» Brief
Below are some records. Say how many of their lines include the string "YELLOW", giving only the number.

» Items from a dataset
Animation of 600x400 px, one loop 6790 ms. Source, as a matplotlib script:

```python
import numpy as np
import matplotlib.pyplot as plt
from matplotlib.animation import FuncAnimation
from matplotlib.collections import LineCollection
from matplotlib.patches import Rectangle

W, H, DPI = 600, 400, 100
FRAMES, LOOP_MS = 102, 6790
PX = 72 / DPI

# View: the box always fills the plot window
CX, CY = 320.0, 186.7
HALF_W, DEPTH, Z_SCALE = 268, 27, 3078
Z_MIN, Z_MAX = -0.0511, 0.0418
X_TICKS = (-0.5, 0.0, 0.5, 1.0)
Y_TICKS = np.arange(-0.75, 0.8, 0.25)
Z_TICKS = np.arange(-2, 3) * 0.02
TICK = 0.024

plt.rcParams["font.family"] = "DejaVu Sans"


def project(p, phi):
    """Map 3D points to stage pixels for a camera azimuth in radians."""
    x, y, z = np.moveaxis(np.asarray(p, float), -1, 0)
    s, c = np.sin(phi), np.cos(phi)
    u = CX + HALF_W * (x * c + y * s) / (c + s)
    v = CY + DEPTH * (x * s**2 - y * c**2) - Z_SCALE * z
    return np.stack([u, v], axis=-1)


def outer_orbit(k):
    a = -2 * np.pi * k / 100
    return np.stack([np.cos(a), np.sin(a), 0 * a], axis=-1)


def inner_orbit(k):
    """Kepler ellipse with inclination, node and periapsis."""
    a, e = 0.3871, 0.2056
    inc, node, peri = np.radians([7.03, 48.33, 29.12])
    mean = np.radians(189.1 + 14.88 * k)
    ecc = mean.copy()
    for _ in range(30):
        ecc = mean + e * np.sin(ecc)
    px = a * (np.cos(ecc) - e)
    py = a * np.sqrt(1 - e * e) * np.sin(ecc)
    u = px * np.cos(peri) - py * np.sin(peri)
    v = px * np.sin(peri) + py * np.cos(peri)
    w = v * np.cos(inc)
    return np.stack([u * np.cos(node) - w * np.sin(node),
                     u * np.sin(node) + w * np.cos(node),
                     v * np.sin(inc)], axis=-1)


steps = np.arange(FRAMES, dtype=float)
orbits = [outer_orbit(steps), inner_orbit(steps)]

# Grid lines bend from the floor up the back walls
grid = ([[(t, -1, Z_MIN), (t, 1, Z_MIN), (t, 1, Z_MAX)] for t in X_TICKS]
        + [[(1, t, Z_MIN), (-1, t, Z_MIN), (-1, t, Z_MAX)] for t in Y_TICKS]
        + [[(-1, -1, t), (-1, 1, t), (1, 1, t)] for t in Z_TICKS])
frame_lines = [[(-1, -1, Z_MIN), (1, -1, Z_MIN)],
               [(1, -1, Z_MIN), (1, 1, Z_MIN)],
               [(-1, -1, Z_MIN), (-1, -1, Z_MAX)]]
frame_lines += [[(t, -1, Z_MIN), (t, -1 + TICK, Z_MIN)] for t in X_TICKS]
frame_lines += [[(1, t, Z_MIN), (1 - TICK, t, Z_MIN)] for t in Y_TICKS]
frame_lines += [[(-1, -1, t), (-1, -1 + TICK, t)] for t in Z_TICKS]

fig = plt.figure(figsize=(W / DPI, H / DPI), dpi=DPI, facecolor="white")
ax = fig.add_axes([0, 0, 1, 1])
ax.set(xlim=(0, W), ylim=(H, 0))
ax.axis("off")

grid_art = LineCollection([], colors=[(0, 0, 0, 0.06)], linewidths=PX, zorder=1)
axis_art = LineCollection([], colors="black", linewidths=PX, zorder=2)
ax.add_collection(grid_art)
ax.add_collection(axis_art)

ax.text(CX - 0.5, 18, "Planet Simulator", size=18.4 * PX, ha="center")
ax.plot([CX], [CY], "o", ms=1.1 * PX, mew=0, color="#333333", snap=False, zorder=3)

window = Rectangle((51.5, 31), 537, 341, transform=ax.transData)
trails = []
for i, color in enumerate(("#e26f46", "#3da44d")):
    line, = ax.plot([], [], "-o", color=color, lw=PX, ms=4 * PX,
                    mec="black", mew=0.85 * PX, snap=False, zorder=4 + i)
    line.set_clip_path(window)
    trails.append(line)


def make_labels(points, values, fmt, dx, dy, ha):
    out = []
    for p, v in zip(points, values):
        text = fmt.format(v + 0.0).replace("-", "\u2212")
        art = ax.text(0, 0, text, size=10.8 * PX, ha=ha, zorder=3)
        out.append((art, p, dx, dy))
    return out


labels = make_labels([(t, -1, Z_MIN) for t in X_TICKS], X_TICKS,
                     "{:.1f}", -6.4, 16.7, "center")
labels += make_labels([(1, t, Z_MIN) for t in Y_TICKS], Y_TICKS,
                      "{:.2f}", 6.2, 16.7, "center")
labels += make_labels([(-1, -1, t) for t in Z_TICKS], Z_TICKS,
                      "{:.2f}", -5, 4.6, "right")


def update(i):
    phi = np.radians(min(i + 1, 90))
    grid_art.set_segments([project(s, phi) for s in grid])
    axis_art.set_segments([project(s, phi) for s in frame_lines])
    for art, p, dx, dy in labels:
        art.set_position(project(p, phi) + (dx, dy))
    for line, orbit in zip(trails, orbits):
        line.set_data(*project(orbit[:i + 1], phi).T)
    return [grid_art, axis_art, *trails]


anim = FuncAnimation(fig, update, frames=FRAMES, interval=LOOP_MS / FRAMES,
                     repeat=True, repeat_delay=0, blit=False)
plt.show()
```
--
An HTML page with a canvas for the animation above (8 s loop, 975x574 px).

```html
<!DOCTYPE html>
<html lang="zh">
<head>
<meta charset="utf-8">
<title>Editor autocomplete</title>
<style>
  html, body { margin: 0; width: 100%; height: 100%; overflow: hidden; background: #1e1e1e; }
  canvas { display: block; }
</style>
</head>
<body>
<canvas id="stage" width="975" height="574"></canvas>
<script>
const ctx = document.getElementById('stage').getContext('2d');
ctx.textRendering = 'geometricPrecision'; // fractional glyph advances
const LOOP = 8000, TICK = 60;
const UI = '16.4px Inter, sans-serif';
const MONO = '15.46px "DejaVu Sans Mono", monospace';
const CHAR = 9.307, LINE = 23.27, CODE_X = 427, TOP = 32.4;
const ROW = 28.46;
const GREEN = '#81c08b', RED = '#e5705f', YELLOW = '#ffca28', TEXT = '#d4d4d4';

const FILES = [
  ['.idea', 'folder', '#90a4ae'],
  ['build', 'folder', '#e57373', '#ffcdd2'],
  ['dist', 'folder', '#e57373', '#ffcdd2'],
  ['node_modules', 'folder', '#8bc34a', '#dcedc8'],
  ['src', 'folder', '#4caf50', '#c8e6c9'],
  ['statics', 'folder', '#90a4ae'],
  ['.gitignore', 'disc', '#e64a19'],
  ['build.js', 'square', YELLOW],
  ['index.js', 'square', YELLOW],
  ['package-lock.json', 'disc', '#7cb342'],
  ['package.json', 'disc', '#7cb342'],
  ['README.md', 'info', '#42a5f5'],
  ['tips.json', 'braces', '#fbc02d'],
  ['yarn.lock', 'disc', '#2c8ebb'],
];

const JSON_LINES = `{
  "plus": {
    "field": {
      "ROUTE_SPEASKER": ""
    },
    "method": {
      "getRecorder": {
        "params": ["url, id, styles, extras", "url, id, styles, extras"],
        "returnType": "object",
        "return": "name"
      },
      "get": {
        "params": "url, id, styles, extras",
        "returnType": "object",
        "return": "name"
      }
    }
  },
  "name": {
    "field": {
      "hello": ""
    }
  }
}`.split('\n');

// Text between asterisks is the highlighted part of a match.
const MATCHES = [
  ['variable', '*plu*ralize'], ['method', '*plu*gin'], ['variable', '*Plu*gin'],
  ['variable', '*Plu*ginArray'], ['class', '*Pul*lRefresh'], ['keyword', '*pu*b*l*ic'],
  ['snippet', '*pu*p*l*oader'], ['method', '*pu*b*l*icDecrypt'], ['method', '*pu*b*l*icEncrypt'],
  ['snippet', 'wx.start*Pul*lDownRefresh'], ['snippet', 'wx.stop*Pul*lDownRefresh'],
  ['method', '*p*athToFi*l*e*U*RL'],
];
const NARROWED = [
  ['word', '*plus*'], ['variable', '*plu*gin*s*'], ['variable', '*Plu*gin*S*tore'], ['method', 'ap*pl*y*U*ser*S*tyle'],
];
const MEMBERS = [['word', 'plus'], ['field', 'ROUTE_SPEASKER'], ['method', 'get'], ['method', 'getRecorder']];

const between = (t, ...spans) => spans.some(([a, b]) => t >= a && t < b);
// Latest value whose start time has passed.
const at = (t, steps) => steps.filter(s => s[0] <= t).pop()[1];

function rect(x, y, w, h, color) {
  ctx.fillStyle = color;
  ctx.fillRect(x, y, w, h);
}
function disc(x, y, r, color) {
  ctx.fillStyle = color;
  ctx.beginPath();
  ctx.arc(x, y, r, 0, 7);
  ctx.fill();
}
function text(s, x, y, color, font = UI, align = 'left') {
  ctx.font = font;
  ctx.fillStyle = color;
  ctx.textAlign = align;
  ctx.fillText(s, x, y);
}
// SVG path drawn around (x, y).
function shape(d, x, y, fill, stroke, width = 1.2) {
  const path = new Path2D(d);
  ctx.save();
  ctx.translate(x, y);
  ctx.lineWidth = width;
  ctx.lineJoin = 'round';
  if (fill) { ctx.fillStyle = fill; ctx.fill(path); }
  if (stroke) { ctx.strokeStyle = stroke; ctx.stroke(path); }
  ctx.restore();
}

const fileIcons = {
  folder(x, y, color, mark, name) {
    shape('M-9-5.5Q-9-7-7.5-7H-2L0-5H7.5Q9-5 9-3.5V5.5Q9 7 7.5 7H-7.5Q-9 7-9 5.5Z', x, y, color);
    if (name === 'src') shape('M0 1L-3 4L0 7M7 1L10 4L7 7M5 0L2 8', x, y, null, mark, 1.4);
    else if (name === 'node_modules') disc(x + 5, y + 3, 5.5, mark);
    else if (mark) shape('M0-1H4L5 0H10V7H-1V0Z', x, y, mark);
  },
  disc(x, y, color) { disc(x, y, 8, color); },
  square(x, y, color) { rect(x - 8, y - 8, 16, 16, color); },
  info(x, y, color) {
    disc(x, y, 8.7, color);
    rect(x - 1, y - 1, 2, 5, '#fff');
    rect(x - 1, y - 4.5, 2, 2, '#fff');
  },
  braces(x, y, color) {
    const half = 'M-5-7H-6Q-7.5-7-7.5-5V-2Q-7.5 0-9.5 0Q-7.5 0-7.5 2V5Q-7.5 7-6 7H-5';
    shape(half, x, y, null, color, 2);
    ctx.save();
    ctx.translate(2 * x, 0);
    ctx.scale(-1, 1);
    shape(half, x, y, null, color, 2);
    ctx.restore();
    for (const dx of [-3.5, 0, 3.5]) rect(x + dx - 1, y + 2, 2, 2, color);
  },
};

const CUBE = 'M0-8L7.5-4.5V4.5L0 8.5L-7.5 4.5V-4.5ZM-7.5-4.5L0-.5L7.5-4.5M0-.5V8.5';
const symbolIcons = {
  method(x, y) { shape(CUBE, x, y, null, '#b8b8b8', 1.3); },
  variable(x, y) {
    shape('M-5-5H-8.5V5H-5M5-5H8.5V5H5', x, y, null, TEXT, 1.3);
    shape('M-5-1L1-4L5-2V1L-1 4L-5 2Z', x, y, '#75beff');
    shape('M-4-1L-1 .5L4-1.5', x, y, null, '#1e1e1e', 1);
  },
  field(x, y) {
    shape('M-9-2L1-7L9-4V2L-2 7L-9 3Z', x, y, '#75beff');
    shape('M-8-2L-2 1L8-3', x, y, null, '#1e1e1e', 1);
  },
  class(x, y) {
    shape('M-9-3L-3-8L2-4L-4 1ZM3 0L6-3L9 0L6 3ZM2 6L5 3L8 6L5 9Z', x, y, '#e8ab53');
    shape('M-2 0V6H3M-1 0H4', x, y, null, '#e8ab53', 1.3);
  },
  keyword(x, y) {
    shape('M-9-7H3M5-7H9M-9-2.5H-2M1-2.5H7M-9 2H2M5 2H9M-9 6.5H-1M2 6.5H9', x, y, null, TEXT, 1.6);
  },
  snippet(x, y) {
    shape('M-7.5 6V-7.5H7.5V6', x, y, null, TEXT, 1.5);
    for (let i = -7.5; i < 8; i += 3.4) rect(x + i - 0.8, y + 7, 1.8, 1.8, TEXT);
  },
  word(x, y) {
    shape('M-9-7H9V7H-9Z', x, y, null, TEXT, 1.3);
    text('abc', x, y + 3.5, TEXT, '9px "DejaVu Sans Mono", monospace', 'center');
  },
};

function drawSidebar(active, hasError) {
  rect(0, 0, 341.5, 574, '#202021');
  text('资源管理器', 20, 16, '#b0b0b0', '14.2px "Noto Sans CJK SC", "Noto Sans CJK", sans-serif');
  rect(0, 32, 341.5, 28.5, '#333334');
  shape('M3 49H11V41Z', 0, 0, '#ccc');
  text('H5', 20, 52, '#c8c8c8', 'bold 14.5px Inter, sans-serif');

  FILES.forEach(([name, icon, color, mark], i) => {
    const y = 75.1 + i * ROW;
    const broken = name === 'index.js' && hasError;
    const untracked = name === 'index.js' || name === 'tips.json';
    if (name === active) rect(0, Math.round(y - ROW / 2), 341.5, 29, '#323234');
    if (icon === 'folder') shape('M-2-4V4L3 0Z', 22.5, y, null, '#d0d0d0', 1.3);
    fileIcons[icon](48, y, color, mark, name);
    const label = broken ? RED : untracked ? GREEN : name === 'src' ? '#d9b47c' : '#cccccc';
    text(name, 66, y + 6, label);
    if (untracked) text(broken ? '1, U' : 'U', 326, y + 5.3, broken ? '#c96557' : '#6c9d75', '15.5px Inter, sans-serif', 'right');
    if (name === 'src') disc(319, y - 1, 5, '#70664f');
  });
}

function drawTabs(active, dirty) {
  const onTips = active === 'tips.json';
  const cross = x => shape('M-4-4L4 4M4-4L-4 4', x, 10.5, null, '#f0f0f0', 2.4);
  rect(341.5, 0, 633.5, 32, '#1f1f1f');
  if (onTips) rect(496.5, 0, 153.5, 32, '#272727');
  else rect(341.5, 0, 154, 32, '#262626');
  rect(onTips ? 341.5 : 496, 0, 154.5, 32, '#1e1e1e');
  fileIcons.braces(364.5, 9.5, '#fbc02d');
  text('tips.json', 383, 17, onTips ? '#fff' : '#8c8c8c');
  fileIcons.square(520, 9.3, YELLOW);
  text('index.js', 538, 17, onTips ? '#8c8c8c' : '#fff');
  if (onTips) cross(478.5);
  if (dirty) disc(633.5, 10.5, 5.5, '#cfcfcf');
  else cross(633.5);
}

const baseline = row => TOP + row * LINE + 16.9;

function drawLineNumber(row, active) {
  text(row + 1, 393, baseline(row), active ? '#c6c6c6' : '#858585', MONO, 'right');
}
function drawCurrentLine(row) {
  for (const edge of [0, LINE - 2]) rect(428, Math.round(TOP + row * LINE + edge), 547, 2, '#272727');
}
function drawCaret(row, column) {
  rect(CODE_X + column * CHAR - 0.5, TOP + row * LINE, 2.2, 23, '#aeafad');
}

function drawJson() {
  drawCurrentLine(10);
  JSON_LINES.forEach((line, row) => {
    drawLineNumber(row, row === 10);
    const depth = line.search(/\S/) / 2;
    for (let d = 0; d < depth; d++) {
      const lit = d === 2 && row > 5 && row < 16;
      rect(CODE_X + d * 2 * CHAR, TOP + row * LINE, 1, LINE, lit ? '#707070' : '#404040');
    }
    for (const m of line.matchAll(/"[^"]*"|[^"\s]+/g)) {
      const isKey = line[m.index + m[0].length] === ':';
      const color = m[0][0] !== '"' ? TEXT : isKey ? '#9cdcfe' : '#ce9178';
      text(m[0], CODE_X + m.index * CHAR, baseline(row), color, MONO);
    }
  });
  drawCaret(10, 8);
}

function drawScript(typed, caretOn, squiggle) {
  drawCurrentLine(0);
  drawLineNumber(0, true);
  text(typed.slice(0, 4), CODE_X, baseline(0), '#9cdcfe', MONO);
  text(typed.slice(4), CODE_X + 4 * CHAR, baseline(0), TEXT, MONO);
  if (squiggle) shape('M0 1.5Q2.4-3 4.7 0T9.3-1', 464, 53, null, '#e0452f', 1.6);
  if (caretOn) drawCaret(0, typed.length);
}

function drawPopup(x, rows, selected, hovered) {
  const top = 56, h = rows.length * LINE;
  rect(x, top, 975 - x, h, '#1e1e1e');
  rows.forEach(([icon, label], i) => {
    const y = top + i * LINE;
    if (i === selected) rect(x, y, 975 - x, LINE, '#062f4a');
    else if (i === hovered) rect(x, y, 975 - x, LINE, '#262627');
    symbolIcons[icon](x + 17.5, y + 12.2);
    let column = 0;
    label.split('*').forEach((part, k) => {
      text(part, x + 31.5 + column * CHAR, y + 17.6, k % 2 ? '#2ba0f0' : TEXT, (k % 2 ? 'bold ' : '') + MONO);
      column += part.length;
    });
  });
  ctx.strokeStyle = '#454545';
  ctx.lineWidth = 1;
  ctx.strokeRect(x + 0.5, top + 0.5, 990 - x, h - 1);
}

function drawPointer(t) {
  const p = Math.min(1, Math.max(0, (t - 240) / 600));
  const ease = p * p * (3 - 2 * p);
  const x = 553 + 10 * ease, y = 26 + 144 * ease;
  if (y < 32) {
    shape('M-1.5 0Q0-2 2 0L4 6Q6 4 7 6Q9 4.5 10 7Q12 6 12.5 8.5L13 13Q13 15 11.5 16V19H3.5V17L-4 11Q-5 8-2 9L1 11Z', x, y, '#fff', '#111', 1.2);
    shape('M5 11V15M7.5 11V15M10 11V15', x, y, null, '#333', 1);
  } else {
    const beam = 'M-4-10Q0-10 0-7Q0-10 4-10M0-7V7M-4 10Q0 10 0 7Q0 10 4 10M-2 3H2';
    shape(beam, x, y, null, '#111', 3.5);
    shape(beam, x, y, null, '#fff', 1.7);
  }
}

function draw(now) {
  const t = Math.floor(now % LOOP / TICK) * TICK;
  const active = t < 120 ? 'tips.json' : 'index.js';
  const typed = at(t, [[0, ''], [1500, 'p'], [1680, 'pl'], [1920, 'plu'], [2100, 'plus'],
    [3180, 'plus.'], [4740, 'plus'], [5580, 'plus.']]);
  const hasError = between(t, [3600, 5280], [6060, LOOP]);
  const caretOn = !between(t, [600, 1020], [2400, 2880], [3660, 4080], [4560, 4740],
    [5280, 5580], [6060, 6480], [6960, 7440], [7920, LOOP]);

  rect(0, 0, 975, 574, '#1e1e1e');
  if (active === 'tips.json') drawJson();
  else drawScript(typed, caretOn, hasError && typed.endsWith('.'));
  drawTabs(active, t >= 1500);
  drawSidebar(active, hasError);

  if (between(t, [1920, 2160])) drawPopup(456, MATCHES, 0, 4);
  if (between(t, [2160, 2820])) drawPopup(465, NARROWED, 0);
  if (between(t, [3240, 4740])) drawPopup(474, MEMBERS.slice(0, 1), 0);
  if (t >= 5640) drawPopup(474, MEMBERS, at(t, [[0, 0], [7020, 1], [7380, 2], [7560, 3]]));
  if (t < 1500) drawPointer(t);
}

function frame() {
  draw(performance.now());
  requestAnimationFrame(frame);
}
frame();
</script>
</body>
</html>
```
==
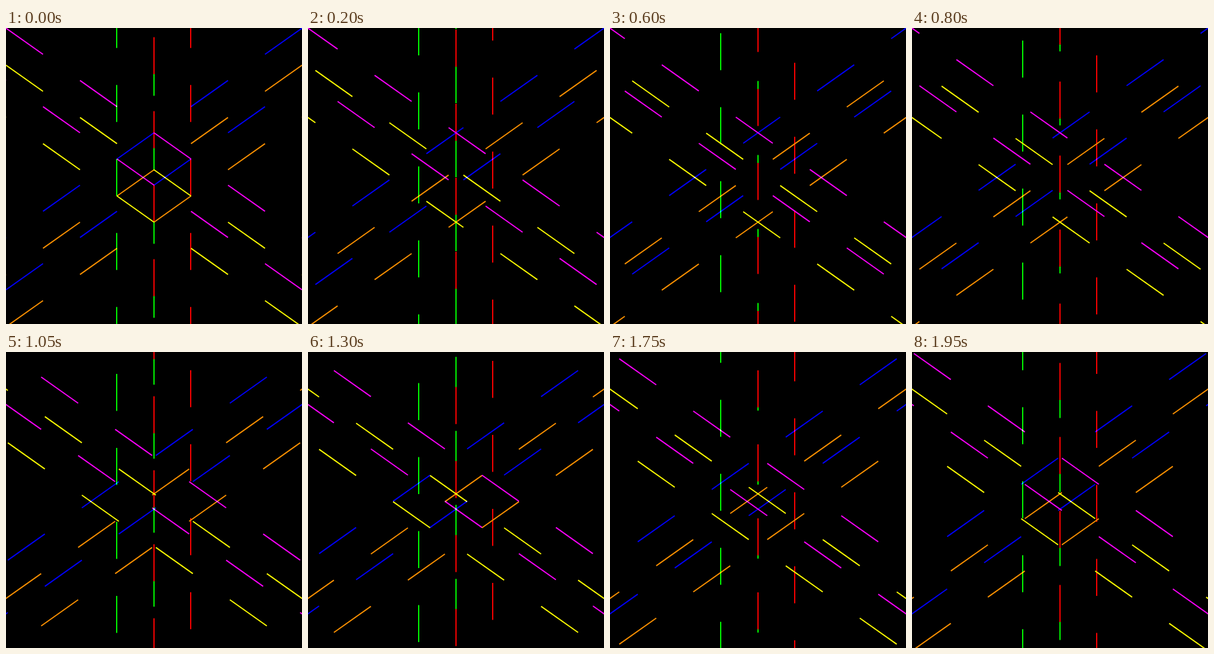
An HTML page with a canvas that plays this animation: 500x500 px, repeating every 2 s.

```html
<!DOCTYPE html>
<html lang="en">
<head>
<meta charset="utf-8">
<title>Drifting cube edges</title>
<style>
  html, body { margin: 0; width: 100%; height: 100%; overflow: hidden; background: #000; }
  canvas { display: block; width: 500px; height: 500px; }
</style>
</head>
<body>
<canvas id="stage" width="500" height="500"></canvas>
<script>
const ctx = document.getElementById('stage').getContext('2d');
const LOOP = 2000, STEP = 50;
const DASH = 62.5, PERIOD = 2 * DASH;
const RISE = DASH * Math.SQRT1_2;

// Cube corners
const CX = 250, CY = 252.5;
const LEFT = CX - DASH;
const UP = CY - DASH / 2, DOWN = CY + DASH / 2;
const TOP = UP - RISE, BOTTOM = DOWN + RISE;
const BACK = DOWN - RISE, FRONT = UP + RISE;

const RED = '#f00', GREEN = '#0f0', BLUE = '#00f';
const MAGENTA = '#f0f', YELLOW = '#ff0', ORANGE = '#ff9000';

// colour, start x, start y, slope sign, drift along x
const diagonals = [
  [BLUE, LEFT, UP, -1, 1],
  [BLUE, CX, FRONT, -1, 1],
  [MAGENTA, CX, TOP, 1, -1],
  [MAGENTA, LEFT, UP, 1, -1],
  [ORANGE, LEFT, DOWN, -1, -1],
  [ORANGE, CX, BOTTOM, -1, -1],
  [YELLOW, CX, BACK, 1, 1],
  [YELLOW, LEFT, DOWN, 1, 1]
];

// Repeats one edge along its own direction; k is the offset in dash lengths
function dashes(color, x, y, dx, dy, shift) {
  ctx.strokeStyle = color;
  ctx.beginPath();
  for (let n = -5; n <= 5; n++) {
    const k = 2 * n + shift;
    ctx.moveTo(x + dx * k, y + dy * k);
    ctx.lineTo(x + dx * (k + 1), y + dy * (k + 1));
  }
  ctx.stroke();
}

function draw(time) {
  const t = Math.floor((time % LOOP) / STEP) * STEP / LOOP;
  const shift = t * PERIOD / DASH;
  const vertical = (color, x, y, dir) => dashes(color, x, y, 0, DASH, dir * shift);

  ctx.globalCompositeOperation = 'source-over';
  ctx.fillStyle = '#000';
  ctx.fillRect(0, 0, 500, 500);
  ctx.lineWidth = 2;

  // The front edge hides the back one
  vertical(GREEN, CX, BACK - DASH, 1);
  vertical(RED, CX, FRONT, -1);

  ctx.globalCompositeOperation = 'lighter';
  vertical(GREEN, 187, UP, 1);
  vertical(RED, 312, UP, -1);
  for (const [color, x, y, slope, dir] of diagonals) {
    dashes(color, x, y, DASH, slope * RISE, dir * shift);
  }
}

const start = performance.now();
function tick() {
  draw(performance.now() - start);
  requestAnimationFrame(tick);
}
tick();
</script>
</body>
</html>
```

» Response
7